In the present study the observed hospital delay time was comparable to the estimate of 1.1 months reported by Jones and Dudgeon.13 A range of recommendations has been made in different countries. In the UK it is advocated that radical radiotherapy should start within 2 weeks after it is requested.6 In Canada a maximum of 4 weeks is recommended from the first visit to a family physician to diagnosis and it is considered that the waiting time from completion of diagnostic tests to surgery should not exceed 2 weeks.14
Surgically treated patients had a longer hospital delay time than those treated non-surgically, a difference that is likely to reflect the extra time needed to refer patients to thoracic surgery units where additional treatment considerations are made. This delay may be minimised by involving both surgeons and oncologists earlier in the chain of management.15 A multidisciplinary team approach with rapid access to investigations has been found to reduce the median time to 5 weeks from the initial physician’s consultation at a peripheral clinic to treatment.15,16 A reduction in delay time will probably not only increase the number of patients who are candidates for surgery,15 but will also have psychological benefits for the patients.16
The poor prognosis in patients treated for NSCLC is confirmed in the present study with only about one third surviving 3 years.1,17 More than two thirds (69%) of the patients presented with advanced disease (stage III–IV), which is the main reason for the poor results.
At present the biological behaviour of lung cancer cannot be assessed accurately as there is no reliable method for identifying tumours with aggressive phenotypes. Patients with such tumours may benefit from prompt treatment. Potentially curable lung cancers initially grow slowly; it is estimated that it takes about 130 months for a tumour to reach a diameter of 1 cm.4,18 The tumour volume expands exponentially, going from being potentially curable to incurable over a period of 1 month.6 It may be assumed that the patients with the best prognosis are those with the slowest growing tumours (who can be observed over a period of months without passing the limits of being curable).

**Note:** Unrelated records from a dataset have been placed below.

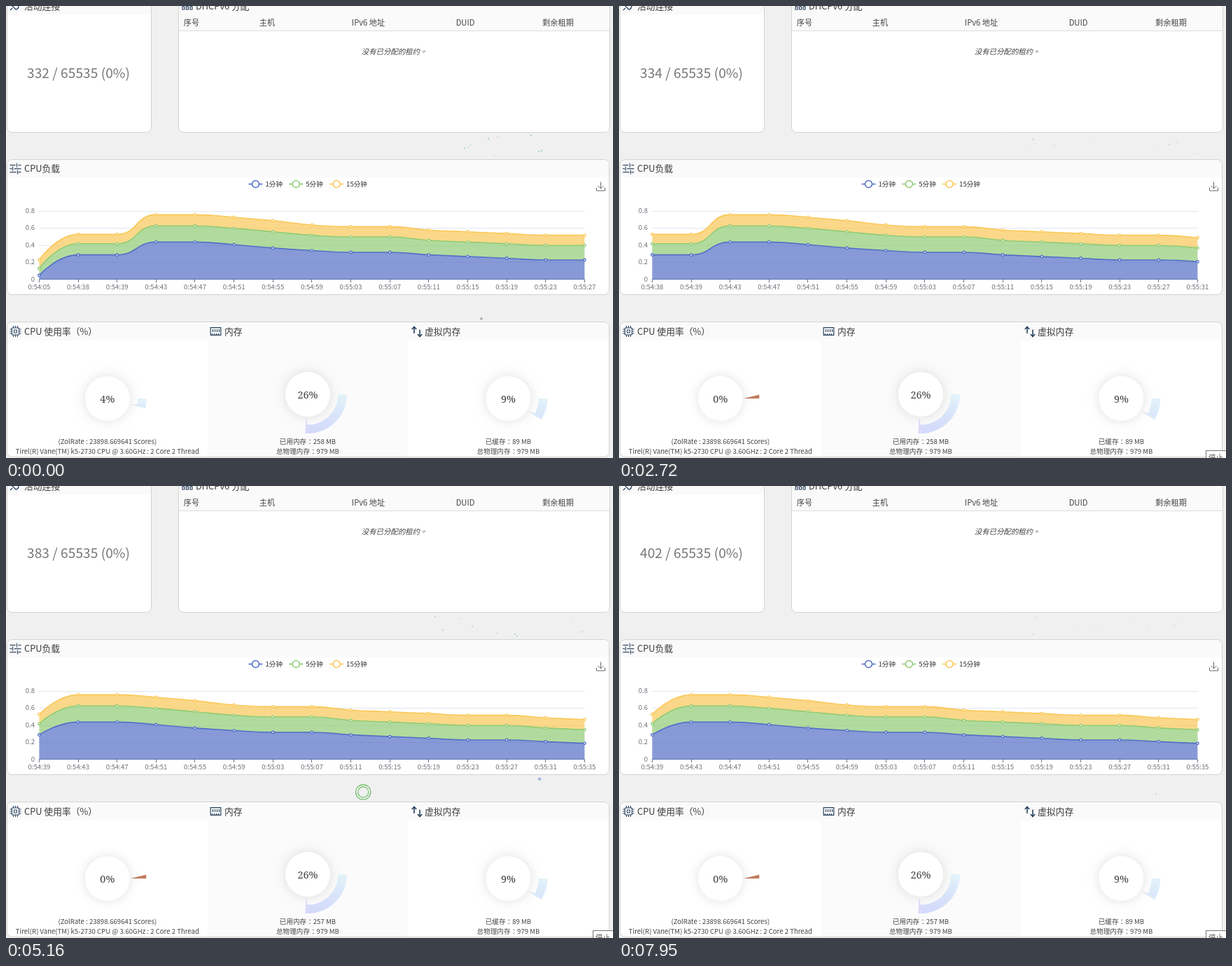
Animation, 867 px wide and 646 px high, one loop 8000 ms. Source, as an HTML page with a canvas:

```html
<!DOCTYPE html>
<html lang="zh-Hant">
<head>
<meta charset="utf-8">
<style>
html, body { margin: 0; width: 100%; height: 100%; overflow: hidden; background: #f0f0f0; }
canvas { display: block; }
</style>
</head>
<body>
<canvas id="stage" lang="zh-Hant" width="867" height="646"></canvas>
<script>
const ctx = document.getElementById('stage').getContext('2d');
ctx.lang = 'zh-Hant';
const LOOP = 8000, SLIDE = 450, SHIFTS = [528, 4660];
const SANS = '"Noto Sans CJK TC", "Noto Sans CJK SC", "Noto Sans CJK", sans-serif';
const SERIF = '"Noto Serif", serif';
const INK = '#2b4360', AXIS = '#6e7079';

const SERIES = [
  { name: '1分钟', color: '#5470c6', values: [5, 29, 29, 44, 44, 41, 37, 34, 32, 32, 29, 27, 25, 23, 23, 21, 19] },
  { name: '5分钟', color: '#91cc75', values: [13, 42, 42, 63, 63, 60, 56, 52, 50, 50, 46, 44, 42, 40, 40, 37, 35] },
  { name: '15分钟', color: '#fac858', values: [23, 53, 53, 76, 76, 73, 69, 64, 62, 62, 58, 56, 54, 52, 52, 49, 47] }
];
const SECONDS = [5, 38, ...Array.from({ length: 15 }, (_, i) => 39 + 4 * i)];
const LEFT = 47.4, RIGHT = 826.4, BASE = 391, STEP = (RIGHT - LEFT) / 14;

const CONNECTIONS = [[0, 332], [1200, 334], [4730, 383], [5400, 385], [7100, 387], [7650, 402]];
const MEMORY = [[0, 258], [528, 257], [1300, 258], [4730, 257]];
const CPU = [[0, 4], [528, 0]];

const valueAt = (steps, t) => steps.filter(s => s[0] <= t).pop()[1];
const clamp = (v, a, b) => Math.max(Math.min(a, b), Math.min(Math.max(a, b), v));
const easeInOut = p => p < .5 ? 4 * p ** 3 : 1 - 4 * (1 - p) ** 3;
const valueY = v => BASE - v * 1.219;

function random(seed) {
  const s = Math.sin(seed * 127.1 + 11.7) * 43758.5453;
  return s - Math.floor(s);
}

// y is the vertical centre; the baseline snaps to a whole pixel
function text(str, x, y, size, color = '#444', align = 'center', style = '', family = SANS) {
  ctx.font = `${style} ${size}px ${family}`;
  ctx.fillStyle = color;
  ctx.textAlign = align;
  ctx.fillText(str, x, Math.round(y + size * .37));
}

function line(x1, y1, x2, y2, color, width = 1) {
  ctx.strokeStyle = color;
  ctx.lineWidth = width;
  ctx.beginPath();
  ctx.moveTo(x1, y1);
  ctx.lineTo(x2, y2);
  ctx.stroke();
}

function circle(x, y, r, stroke, width, fill) {
  ctx.beginPath();
  ctx.arc(x, y, r, 0, 7);
  if (fill) { ctx.fillStyle = fill; ctx.fill(); }
  if (stroke) { ctx.strokeStyle = stroke; ctx.lineWidth = width; ctx.stroke(); }
}

function icon(x, y, path, width = 1.2, color = INK) {
  ctx.save();
  ctx.translate(x, y);
  ctx.strokeStyle = color;
  ctx.lineWidth = width;
  ctx.stroke(new Path2D(path));
  ctx.restore();
}

// White card with a tinted header strip down to headerBottom
function panel(x, y, w, h, headerBottom) {
  ctx.save();
  ctx.beginPath();
  ctx.roundRect(x + .5, y + .5, w, h, 7);
  ctx.fillStyle = '#fff';
  ctx.fill();
  ctx.save();
  ctx.clip();
  ctx.fillStyle = '#fafafa';
  ctx.fillRect(x, y, w + 1, headerBottom - y);
  ctx.restore();
  ctx.strokeStyle = '#d3d3d3';
  ctx.lineWidth = 1;
  ctx.stroke();
  ctx.restore();
}

function drawParticles(t) {
  const life = 800, burst = Math.floor(t / life), age = t % life / life;
  for (let i = 0; i < 9; i++) {
    const r = k => random(burst * 61 + i * 5 + k);
    ctx.globalAlpha = .75 - .5 * age;
    circle(575 + 255 * r(1) + (r(2) - .5) * 40 * age, 182 + 32 * r(3) + 6 * age,
      .5 + .5 * r(4), null, 0, `hsl(${random(burst) * 90 + 40 + r(2) * 90} 45% 55%)`);
  }
  ctx.globalAlpha = 1;

  const green = '#6cbd62';
  if (t > 500 && t < 2100) {
    const d = t - 780;
    circle(714 - d * .19, 452.5 - d * .011, 5 + d * .004, green, 1);
    circle(714 - d * .19, 452.5 - d * .011, 3 + d * .003, green, .8);
  }
  if (t > 4200 && t < 6100) {
    const d = t - 4670, x = 603.5 - d * .19, y = 436.5 + d * .002;
    ctx.globalAlpha = clamp((6100 - t) / 500, 0, 1);
    circle(x, y, 8.2 + d * .005, green, 1.1);
    circle(x, y, 5.6 + d * .004, green, 1.1);
    ctx.globalAlpha = 1;
  }
  if (t > 4300 && t < 5500) circle(748.5 + (t - 4670) * .028, 434 - (t - 4670) * .031, 1.5, '#5f7fd0', 1);
  if (t > 6250 && t < 6900) circle(458 - (t - 6490) * .3, 195.5, 3.8, '#c4963c', 1.4);
  if (t < 250) circle(679, 447 - t * .02, 1.3, '#777', .8);
  if (t > 7700) circle(767, 440, .8, null, 0, '#aaa');
}

// Smooth path whose control points stay within neighbouring values
function smoothTo(points) {
  const controls = points.map((p, i) => {
    const a = points[i - 1], b = points[i + 1];
    if (!a || !b) return [p, p];
    const before = Math.hypot(p[0] - a[0], p[1] - a[1]) || 1e-3;
    const after = Math.hypot(b[0] - p[0], b[1] - p[1]) || 1e-3;
    const v = [0, 1].map(k => {
      const next = clamp(p[k] + (b[k] - a[k]) * .5 * after / (before + after), p[k], b[k]);
      return clamp(p[k] - (next - p[k]) * before / after, a[k], p[k]);
    });
    return [v, v.map((c, k) => p[k] + (p[k] - c) * after / before)];
  });
  for (let i = 1; i < points.length; i++)
    ctx.bezierCurveTo(...controls[i - 1][1], ...controls[i][0], ...points[i]);
}

function drawChart(t) {
  panel(1, 219, 860, 193, 245);
  icon(5.5, 224.5, 'M0 3h8M12 3h4M10 0v6M0 8h3M6 8h10M4 5v6M0 13h9M12 13h4M11 10v6', 1.3, '#4c5d74');
  text('CPU负载', 26, 232, 12.8, '#3c3c3c', 'left');
  icon(843, 251.5, 'M6.5 0v9M2.5 5.5l4 4l4-4M.5 8v4.5h12v-4.5', 1, '#666');

  SERIES.forEach((s, i) => {
    const x = 356.5 + i * 57.8;
    line(x - 10, 254.5, x + 10, 254.5, s.color, 1.6);
    circle(x, 254.5, 5, s.color, 1.6, '#fff');
    text(s.name, x + 14, 254, 9.6, '#333', 'left');
  });

  for (let v = 0; v <= 80; v += 20) {
    const y = Math.floor(valueY(v)) + .5;
    if (v) line(LEFT, y, RIGHT, y, '#e0e6f1');
    text(v / 100, 41, y - 1, 9.6, AXIS, 'right');
  }
  line(LEFT, BASE - .5, RIGHT, BASE - .5, AXIS);

  const first = SHIFTS.filter(s => s <= t).length;
  const since = first ? t - SHIFTS[first - 1] : Infinity;
  const lag = (1 - easeInOut(Math.min(1, since / SLIDE))) * STEP;
  for (let i = 0; i < 15; i++) {
    const x = LEFT + i * STEP, s = SECONDS[first + i], tick = Math.floor(x) + .5;
    line(tick, BASE, tick, BASE + 4, AXIS);
    text(`0:${54 + Math.floor(s / 60)}:${String(s % 60).padStart(2, '0')}`, x, 401, 9.6, AXIS);
  }

  const curves = SERIES.map(s => s.values.slice(first, first + 15).map((v, i) =>
    [i < 14 ? LEFT + i * STEP + lag : RIGHT, valueY(v)]));
  curves.forEach((points, n) => {
    const floor = n ? curves[n - 1] : [[points[0][0], BASE], [RIGHT, BASE]];
    const back = [...floor].reverse();
    ctx.beginPath();
    ctx.moveTo(...points[0]);
    smoothTo(points);
    ctx.lineTo(...back[0]);
    smoothTo(back);
    ctx.globalAlpha = .7;
    ctx.fillStyle = SERIES[n].color;
    ctx.fill();
    ctx.globalAlpha = 1;
  });
  curves.forEach((points, n) => {
    const { color, values } = SERIES[n];
    ctx.beginPath();
    ctx.moveTo(...points[0]);
    smoothTo(points);
    ctx.strokeStyle = color;
    ctx.lineWidth = 1.6;
    ctx.stroke();
    points.forEach(p => circle(...p, 1.7, color, 1.4, '#fff'));
    if (since < 200) {
      ctx.globalAlpha = 1 - since / 200;
      circle(LEFT, valueY(values[first - 1]), 1.7, color, 1.4, '#fff');
      ctx.globalAlpha = 1;
    }
  });
}

function drawGauge(x, y, percent, captions) {
  const end = percent / 100 * Math.PI * 2;
  ctx.save();
  ctx.translate(x, y);
  const tint = ctx.createLinearGradient(0, 0, 0, 56);
  tint.addColorStop(0, '#e3f3fa');
  tint.addColorStop(1, '#d2d8fb');
  ctx.fillStyle = tint;
  ctx.beginPath();
  ctx.arc(0, 0, 56, 0, end);
  ctx.arc(0, 0, 43.5, end, 0, true);
  ctx.fill();

  ctx.rotate(end);
  ctx.fillStyle = !percent ? '#c27b5d' : percent > 20 ? '#dcdcfb' : '#dceaf9';
  ctx.beginPath();
  ctx.moveTo(33, 0);
  ctx.lineTo(55.5, -5.5);
  ctx.lineTo(55.5, 0);
  ctx.fill();
  ctx.rotate(-end);

  ctx.shadowColor = 'rgba(0,0,0,.12)';
  ctx.shadowBlur = 16;
  circle(0, 0, 32, null, 0, '#fff');
  ctx.restore();
  text(percent + '%', x, y + 1, 14.4, '#3f3f3f', 'center', '500', SERIF);
  captions.forEach((c, i) => text(c, x, 622.4 + i * 14.5, 9.6, '#444'));
}

function drawGauges(t) {
  panel(1, 451, 860, 193, 478);
  ctx.fillStyle = '#fbfbfb';
  ctx.fillRect(288, 452, 286, 192);
  icon(5.5, 457, 'M3 3h10v10h-10zM6 6h4v4h-4zM5 0v3M8 0v3M11 0v3M5 13v3M8 13v3M11 13v3M0 5h3M0 8h3M0 11h3M13 5h3M13 8h3M13 11h3', 1);
  icon(291.5, 459, 'M.7.7h14.6v10.6h-14.6zM4 3v4M7 3v4M10 3v4M13 3v4M3 9v2M6 9v2M9 9v2M12 9v2');
  icon(579, 457, 'M4 11V1.5M.8 5L4 1.5L7.2 5M12 5.5V15.5M8.8 12L12 15.5L15.2 12', 1.6);
  text('CPU 使用率（%）', 26, 465, 12.8, '#3c3c3c', 'left');
  text('内存', 312, 465, 12.8, '#3c3c3c', 'left');
  text('虚拟内存', 598, 465, 12.8, '#3c3c3c', 'left');

  drawGauge(144.8, 561, valueAt(CPU, t),
    ['(ZolRate : 23898.669641 Scores)', 'Tirel(R) Vane(TM) k5-2730 CPU @ 3.60GHz : 2 Core 2 Thread']);
  drawGauge(430.9, 555, 26, [`已用内存：${valueAt(MEMORY, t)} MB`, '总物理内存：979 MB']);
  drawGauge(717.4, 561, 9, ['已缓存：89 MB', '总物理内存：979 MB']);
}

function drawTop(t) {
  panel(1, -30, 206, 210, 12);
  icon(5, -6, 'M1 12l3-3M4 6l5 5q4-1 4-5l-3-4q-5 0-6 4M9 1l3-3M12 4l3-3', 1.4);
  text('活动连接', 26, 0, 12.8, '#3c3c3c', 'left');
  text(`${valueAt(CONNECTIONS, t)} / 65535 (0%)`, 103.5, 96, 19.2, '#777');

  panel(246, -30, 616, 210, 36);
  line(247, 35.5, 862, 35.5, '#dcdcdc');
  icon(251, -9, 'M6 1h4v4h-4zM1 10h3v4h-3zM6.5 10h3v4h-3zM12 10h3v4h-3zM8 5v5M2.5 10v-2.5h11v2.5', 1.2);
  text('DHCPv6 分配', 271, 0, 12.8, '#3c3c3c', 'left');
  [['序号', 265], ['主机', 373], ['IPv6 地址', 517.5], ['DUID', 656], ['剩余租期', 788.5]]
    .forEach(([label, x]) => text(label, x, 24, 11.2));
  text('没有已分配的租约。', 554.5, 65, 10.4, '#444', 'center', 'italic');
}

function drawTooltip() {
  ctx.fillStyle = '#fff';
  ctx.fillRect(838, 636, 40, 20);
  ctx.strokeStyle = '#777';
  ctx.lineWidth = 1;
  ctx.strokeRect(838.5, 635.5, 40, 20);
  text('停止', 842, 645.5, 10.4, '#555', 'left');
}

function frame(now) {
  const t = now % LOOP;
  ctx.fillStyle = '#f0f0f0';
  ctx.fillRect(0, 0, 867, 646);
  drawParticles(t);
  drawTop(t);
  drawChart(t);
  drawGauges(t);
  if (t >= 420) drawTooltip();
  requestAnimationFrame(frame);
}
requestAnimationFrame(frame);
</script>
</body>
</html>
```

Two main conclusions can be drawn from this study. Firstly, our results indicate that longer delay before treatment of lung cancer patients is not associated with a poorer prognosis. This finding probably indicates that patients with more advanced disease receive treatment more promptly because of the severity of their signs and symptoms. Those who still have a chance of cure generally have to wait longer, which implies a risk for progression of the disease and additional psychological stress. Secondly, the delay time for treatment of lung cancer is currently longer than is recommended.
Financial support was provided by grants from the Swedish Heart and Lung Foundation and the Erik, Karin and Gösta Selander Foundation.
This work was supported by the Uppsala Clinical Research Center, Uppsala University, Uppsala, Sweden. Special thanks to Ulrika Abrahamson at the ROC database in Uppsala